[[ Data shown, beginning ]]
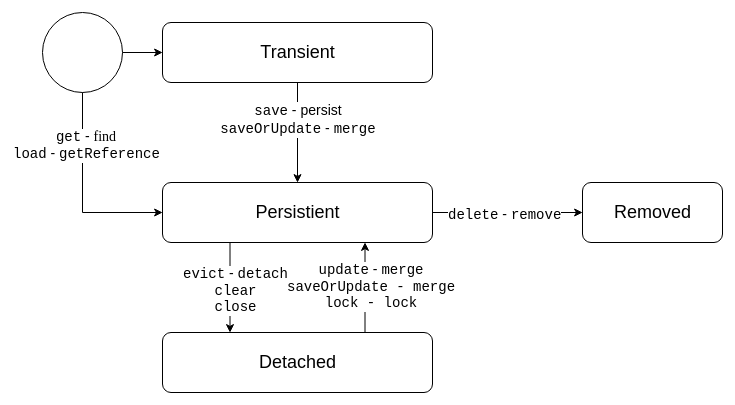
<!DOCTYPE html>
<html lang="en">
<head>
<meta charset="utf-8">
<title>Entity state diagram</title>
<style>
:root {
  --paper: #ffffff;
  --ink: #000000;
  --sans: "Liberation Sans", Arial, sans-serif;
  --mono: "Liberation Mono", "Courier New", monospace;
  --serif: "Liberation Serif", "Times New Roman", serif;
}
* { box-sizing: border-box; }
html, body { margin: 0; overflow: hidden; background: var(--paper); }
.diagram {
  position: relative;
  width: 735px;
  height: 405px;
  overflow: hidden;
  background: var(--paper);
  color: var(--ink);
}
.connectors { position: absolute; left: 0; top: 0; }
.connectors .line { fill: none; stroke: var(--ink); stroke-width: 1; }
.connectors .head { fill: var(--ink); stroke: var(--ink); stroke-width: 1; stroke-linejoin: miter; }
.state {
  position: absolute;
  display: flex;
  align-items: center;
  justify-content: center;
  width: 271px;
  height: 61px;
  padding-bottom: 1px;
  border: 1px solid var(--ink);
  border-radius: 9px;
  background: var(--paper);
  font: 18px/20px var(--sans);
}
.start { left: 42px; top: 12px; width: 81px; height: 81px; border-radius: 50%; }
.transient { left: 162px; top: 22px; }
.persistent { left: 162px; top: 182px; }
.detached { left: 162px; top: 332px; }
.removed { left: 582px; top: 182px; width: 141px; }
.label {
  position: absolute;
  background: var(--paper);
  font: 14px/17px var(--mono);
  text-align: center;
  white-space: nowrap;
}
.label div { height: 1lh; }
.label span { line-height: 0; }
.sans { font-family: var(--sans); }
.serif { font-family: var(--serif); }
.label-get { left: 13px; top: 129px; width: 146px; }
.label-save { left: 220px; top: 102px; width: 156px; line-height: 18px; }
.label-delete { left: 448px; top: 207px; width: 113px; }
.label-evict { left: 183px; top: 266px; width: 105px; line-height: 16.5px; }
.label-update { left: 287px; top: 262px; width: 168px; line-height: 16.5px; }
</style>
</head>
<body>
<main class="diagram">
  <svg class="connectors" width="735" height="405" viewBox="0 0 735 405" aria-hidden="true">
    <defs>
      <path id="arrowhead" class="head" d="M-1 0L-8 3.5L-6 0L-8 -3.5Z"/>
    </defs>
    <path class="line" d="M122 52.5H157"/>
    <use href="#arrowhead" transform="translate(162.5 52.5)"/>
    <path class="line" d="M82.5 92V212.5H157"/>
    <use href="#arrowhead" transform="translate(162.5 212.5)"/>
    <path class="line" d="M297.5 82V177"/>
    <use href="#arrowhead" transform="translate(297.5 182.5) rotate(90)"/>
    <path class="line" d="M432 212.5H577"/>
    <use href="#arrowhead" transform="translate(582.5 212.5)"/>
    <path class="line" d="M230 242V327"/>
    <use href="#arrowhead" transform="translate(230 332.5) rotate(90)"/>
    <path class="line" d="M365 332V248"/>
    <use href="#arrowhead" transform="translate(365 242.5) rotate(-90)"/>
  </svg>

  <div class="state start"></div>
  <div class="state transient">Transient</div>
  <div class="state persistent">Persistient</div>
  <div class="state detached">Detached</div>
  <div class="state removed">Removed</div>

  <div class="label label-get">
    <div>get<span class="sans"> - </span><span class="serif">find</span></div>
    <div>load<span class="sans"> - </span>getReference</div>
  </div>
  <div class="label label-save">
    <div>save<span class="sans"> - persist</span></div>
    <div>saveOrUpdate<span class="sans"> - </span>merge</div>
  </div>
  <div class="label label-delete">
    <div>delete<span class="sans"> - </span>remove</div>
  </div>
  <div class="label label-evict">
    <div>evict<span class="sans"> - </span>detach</div>
    <div>clear</div>
    <div>close</div>
  </div>
  <div class="label label-update">
    <div>update<span class="sans"> - </span>merge</div>
    <div>saveOrUpdate - merge</div>
    <div>lock - lock</div>
  </div>
</main>
</body>
</html>
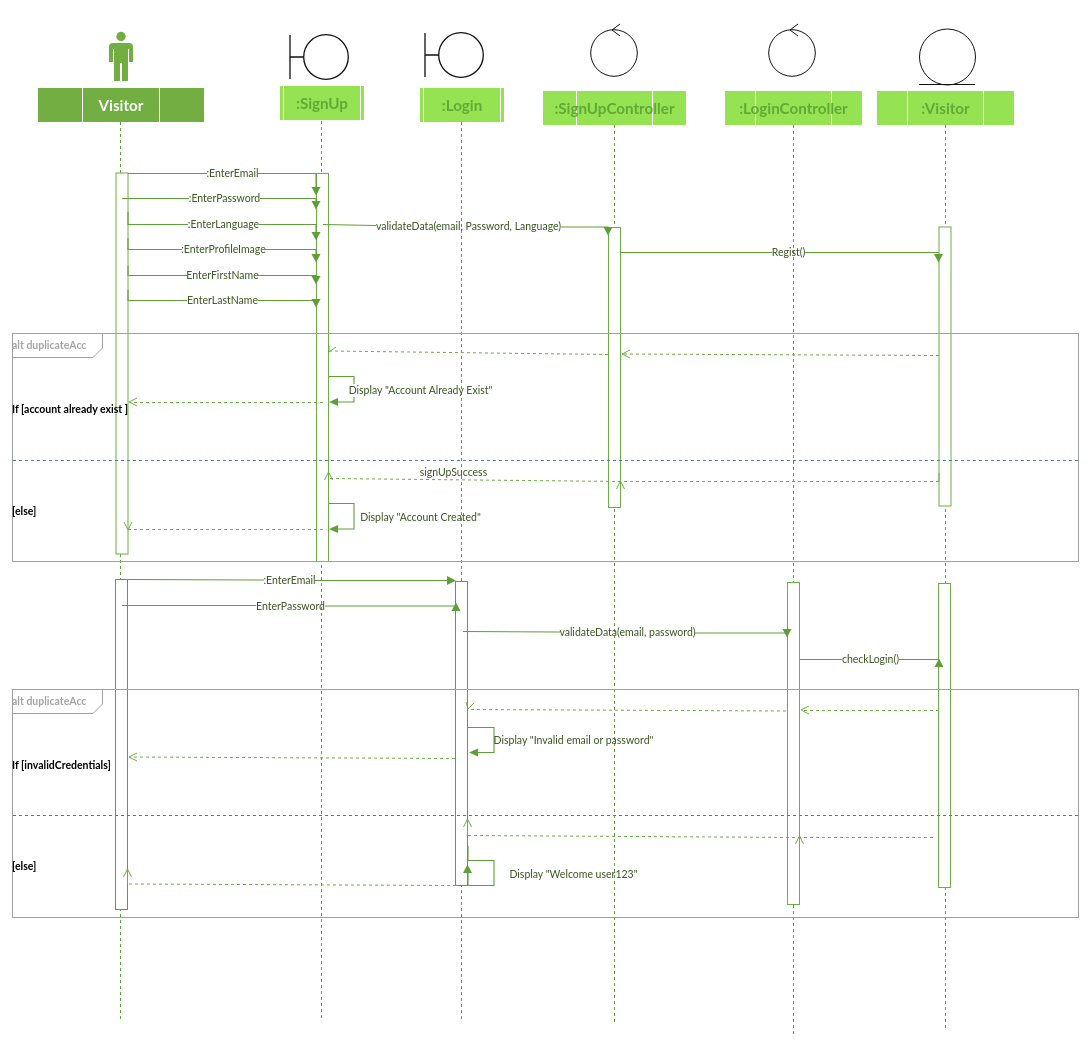
<!DOCTYPE html>
<html lang="en">
<head>
<meta charset="utf-8">
<title>Sign-up and login sequence diagram</title>
<style>
:root {
  --actor: #72ae42;
  --node: #95e353;
  --node-text: #62a836;
  --line: #5f9f37;
  --bar: #6aae45;
  --label: #37561f;
  --frame: #a0a0a0;
  --ink: #111;
}
* { box-sizing: border-box; }
html, body { margin: 0; background: #fff; }
.diagram {
  position: relative; width: 1091px; height: 1051px; overflow: hidden;
  background: #fff; font-family: Lato, "Open Sans", sans-serif;
}
.diagram svg { position: absolute; left: 0; top: 0; }
.participant {
  position: absolute; left: var(--x); top: var(--y); width: var(--w); height: 34px;
  display: flex; align-items: center; justify-content: center;
  background: var(--node); color: var(--node-text);
  font-size: 15.2px; font-weight: 700; white-space: nowrap;
}
.participant::before {
  content: ""; position: absolute; top: 0; bottom: 0;
  left: var(--inset); right: var(--inset);
  border: solid #fff; border-width: 0 1px;
}
.participant span { position: relative; }
.participant.actor { background: var(--actor); color: #fff; }
.participant.narrow::before { border-width: 0 1.5px; }
.message, .guard, .fragment-name {
  position: absolute; left: var(--x); top: var(--y);
  font-size: 10.5px; line-height: 14px; white-space: nowrap;
}
.message { color: var(--label); transform: translate(-50%, -50%); }
.guard, .fragment-name { font-weight: 700; transform: translateY(-50%); }
.guard { color: #000; }
.fragment-name { color: #a3a3a3; }
.lifelines { stroke: var(--line); stroke-dasharray: 3 3; }
.frames { fill: none; stroke: var(--frame); }
.bars { fill: #fff; stroke: var(--bar); }
.calls { fill: none; stroke: var(--line); stroke-width: 1.1; }
.returns { fill: none; stroke: var(--bar); stroke-dasharray: 3 3; }
.open-heads { fill: none; stroke: var(--bar); }
.solid-heads { fill: var(--line); }
.stereotypes { fill: none; stroke: var(--ink); }
</style>
</head>
<body>
<main class="diagram">
  <svg width="1091" height="1051" viewBox="0 0 1091 1051" aria-hidden="true">
    <defs>
      <path id="head-down" d="M-4.5 -8H4.5L0 0.5Z"/>
      <path id="head-up" d="M-4.5 8H4.5L0 -0.5Z"/>
      <path id="head-left" d="M9 -4V4L0 0Z"/>
      <path id="head-right" d="M-9 -4.5V4.5L0 0Z"/>
      <path id="open-left" d="M8 -4L0 0L8 4"/>
      <path id="open-up" d="M-4 8L0 0L4 8"/>
      <g id="controller">
        <circle r="23.3"/>
        <path d="M6 -29L-2 -23L6 -17"/>
      </g>
      <g id="boundary" stroke-width="1.3">
        <path d="M0 -22V22M0 0H14"/>
        <circle cx="36" r="22.3"/>
      </g>
    </defs>

    <g class="stereotypes">
      <use href="#boundary" x="290" y="57"/>
      <use href="#boundary" x="425" y="55"/>
      <use href="#controller" x="614" y="53"/>
      <use href="#controller" x="792" y="53"/>
      <circle cx="947.500" cy="57" r="28"/>
      <path d="M919 84.500H975"/>
    </g>
    <g fill="var(--actor)">
      <circle cx="121" cy="36.500" r="4.700"/>
      <path d="M113 43H129Q133 43 133 47V62H129V49H128V81H122V63H120V81H114V49H113V62H109V47Q109 43 113 43Z"/>
    </g>

    <g class="lifelines">
      <path d="M120.500 122V1019"/>
      <path d="M321.500 121V1019"/>
      <path d="M461.500 122V1021"/>
      <path d="M614.500 125V1023"/>
      <path d="M793.500 125V1035"/>
      <path d="M945.500 125V1028"/>
    </g>

    <g class="bars">
      <rect x="116" y="173" width="12" height="381"/>
      <rect x="316.500" y="173.500" width="12" height="388"/>
      <rect x="608.500" y="227.500" width="12" height="280"/>
      <rect x="939" y="227" width="12" height="279"/>
      <g stroke-width="1">
        <rect x="115.500" y="579.500" width="12" height="330" stroke="#6f8f62"/>
        <rect x="455.500" y="581.500" width="12" height="304" stroke="#6f8f62"/>
        <rect x="787.500" y="582.500" width="12" height="322"/>
        <rect x="938.500" y="583.500" width="12" height="304"/>
      </g>
    </g>

    <g class="frames">
      <rect x="12.500" y="333.500" width="1066" height="228"/>
      <path d="M12.500 357.500H93L102.500 348V333.500"/>
      <path d="M13 460.500H1078" stroke="#4b78b5" stroke-dasharray="3 3"/>
      <rect x="12.500" y="689.500" width="1066" height="228"/>
      <path d="M12.500 713.500H93L102.500 704V689.500"/>
      <path d="M13 815.500H1078" stroke="#6e6e6e" stroke-dasharray="3 3"/>
    </g>

    <g class="calls">
      <path d="M128 173.500H207M258 173.500H316V188"/>
      <path d="M122 198.500H189M260 198.500H316V202"/>
      <path d="M128 212V224.500H188M259 224.500H316V234"/>
      <path d="M128 238V249.500H182M265 249.500H316V256"/>
      <path d="M128 266V275.500H187M258 275.500H316V279"/>
      <path d="M128 290V300.500H187M258 300.500H316"/>
      <path d="M323 224.500L376 225.500M561 227H608V230"/>
      <path d="M621 252.500H772M805 252.500H939"/>
      <path d="M329 376.500H354V384M354 397V402H338"/>
      <path d="M329 503.500H354V529H338"/>
      <path d="M128 579.500L264 580M315 580.500H447"/>
      <path d="M122 605.500H256M325 606H456"/>
      <path d="M463 631.500L560 632M695 633H787"/>
      <path d="M800 659.500H842M899 659.500H939"/>
      <path d="M468 727.500H494V752.500H478"/>
      <path d="M468 846V860.500H494V885.500H468V872"/>
    </g>

    <g class="returns">
      <path d="M939 355.500L622 354"/>
      <path d="M608 354.500L330 351"/>
      <path d="M323 402.500H130"/>
      <path d="M939 481.500H621L329 478.500"/>
      <path d="M323 529.500H128"/>
      <path d="M939 710.500H801"/>
      <path d="M786 711L468 709.500"/>
      <path d="M455 758.500L130 757"/>
      <path d="M933 837.500H800L468 835.500"/>
      <path d="M456 885.500L128 884"/>
    </g>
    <g class="open-heads">
      <use href="#open-left" x="622" y="354"/>
      <path d="M329 346V352L336 347"/>
      <use href="#open-left" x="129" y="402"/>
      <use href="#open-up" x="328.500" y="472"/>
      <use href="#open-up" x="620.500" y="481"/>
      <path d="M939 473V481"/>
      <path d="M124 522L128 530L132 522"/>
      <use href="#open-left" x="801" y="710"/>
      <path d="M466 702L468 709L474 703"/>
      <use href="#open-left" x="129" y="757"/>
      <use href="#open-up" x="467.500" y="819"/>
      <path d="M467.500 819V835M127.500 869V884M328.500 472V479"/>
      <use href="#open-up" x="799.500" y="836"/>
      <use href="#open-up" x="127.500" y="869"/>
    </g>
    <g class="solid-heads">
      <use href="#head-down" x="316" y="195"/>
      <use href="#head-down" x="316" y="209"/>
      <use href="#head-down" x="316" y="240"/>
      <use href="#head-down" x="316" y="262"/>
      <use href="#head-down" x="316" y="284"/>
      <use href="#head-down" x="316" y="307"/>
      <use href="#head-down" x="608" y="235"/>
      <use href="#head-down" x="938.500" y="262"/>
      <use href="#head-left" x="329" y="402"/>
      <use href="#head-left" x="329" y="529"/>
      <use href="#head-right" x="456" y="580.500"/>
      <use href="#head-up" x="456" y="603"/>
      <use href="#head-down" x="787" y="637"/>
      <use href="#head-up" x="939" y="659"/>
      <use href="#head-left" x="469" y="752.500"/>
      <use href="#head-up" x="467.500" y="865"/>
    </g>
  </svg>

  <div class="participant actor" style="--x:38px;--y:88px;--w:166px;--inset:44px"><span>Visitor</span></div>
  <div class="participant narrow" style="--x:280px;--y:86px;--w:84px;--inset:3px"><span>:SignUp</span></div>
  <div class="participant narrow" style="--x:420px;--y:88px;--w:84px;--inset:3px"><span>:Login</span></div>
  <div class="participant" style="--x:543px;--y:91px;--w:143px;--inset:33px"><span>:SignUpController</span></div>
  <div class="participant" style="--x:725px;--y:91px;--w:137px;--inset:30px"><span>:LoginController</span></div>
  <div class="participant" style="--x:877px;--y:91px;--w:137px;--inset:30px"><span>:Visitor</span></div>

  <span class="message" style="--x:232.5px;--y:173px">:EnterEmail</span>
  <span class="message" style="--x:224.5px;--y:198px">:EnterPassword</span>
  <span class="message" style="--x:223.5px;--y:224px">:EnterLanguage</span>
  <span class="message" style="--x:223.5px;--y:249px">:EnterProfileImage</span>
  <span class="message" style="--x:222.5px;--y:275px">EnterFirstName</span>
  <span class="message" style="--x:222.5px;--y:300px">EnterLastName</span>
  <span class="message" style="--x:468.5px;--y:226px">validateData(email, Password, Language)</span>
  <span class="message" style="--x:788.5px;--y:252px">Regist()</span>

  <span class="fragment-name" style="--x:12px;--y:345px">alt duplicateAcc</span>
  <span class="guard" style="--x:12px;--y:409px">If [account already exist ]</span>
  <span class="message" style="--x:420.5px;--y:390px">Display "Account Already Exist"</span>
  <span class="message" style="--x:453.5px;--y:472px">signUpSuccess</span>
  <span class="guard" style="--x:12px;--y:511px">[else]</span>
  <span class="message" style="--x:420.5px;--y:517px">Display "Account Created"</span>

  <span class="message" style="--x:289.5px;--y:580px">:EnterEmail</span>
  <span class="message" style="--x:290.5px;--y:606px">EnterPassword</span>
  <span class="message" style="--x:627.5px;--y:632px">validateData(email, password)</span>
  <span class="message" style="--x:870.5px;--y:659px">checkLogin()</span>

  <span class="fragment-name" style="--x:12px;--y:701px">alt duplicateAcc</span>
  <span class="message" style="--x:573.5px;--y:740px">Display "Invalid email or password"</span>
  <span class="guard" style="--x:12px;--y:765px">If [invalidCredentials]</span>
  <span class="guard" style="--x:12px;--y:866px">[else]</span>
  <span class="message" style="--x:573.5px;--y:874px">Display "Welcome user123"</span>
</main>
</body>
</html>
[[ Data shown, end ]]
→ Exercise objective:
Copy, from the material above, each line in which the string "position" occurs.

→ Reply to the exercise:
  position: relative;
.connectors { position: absolute; left: 0; top: 0; }
  position: absolute;
  position: absolute;
  position: relative; width: 1091px; height: 1051px; overflow: hidden;
.diagram svg { position: absolute; left: 0; top: 0; }
  position: absolute; left: var(--x); top: var(--y); width: var(--w); height: 34px;
  content: ""; position: absolute; top: 0; bottom: 0;
.participant span { position: relative; }
  position: absolute; left: var(--x); top: var(--y);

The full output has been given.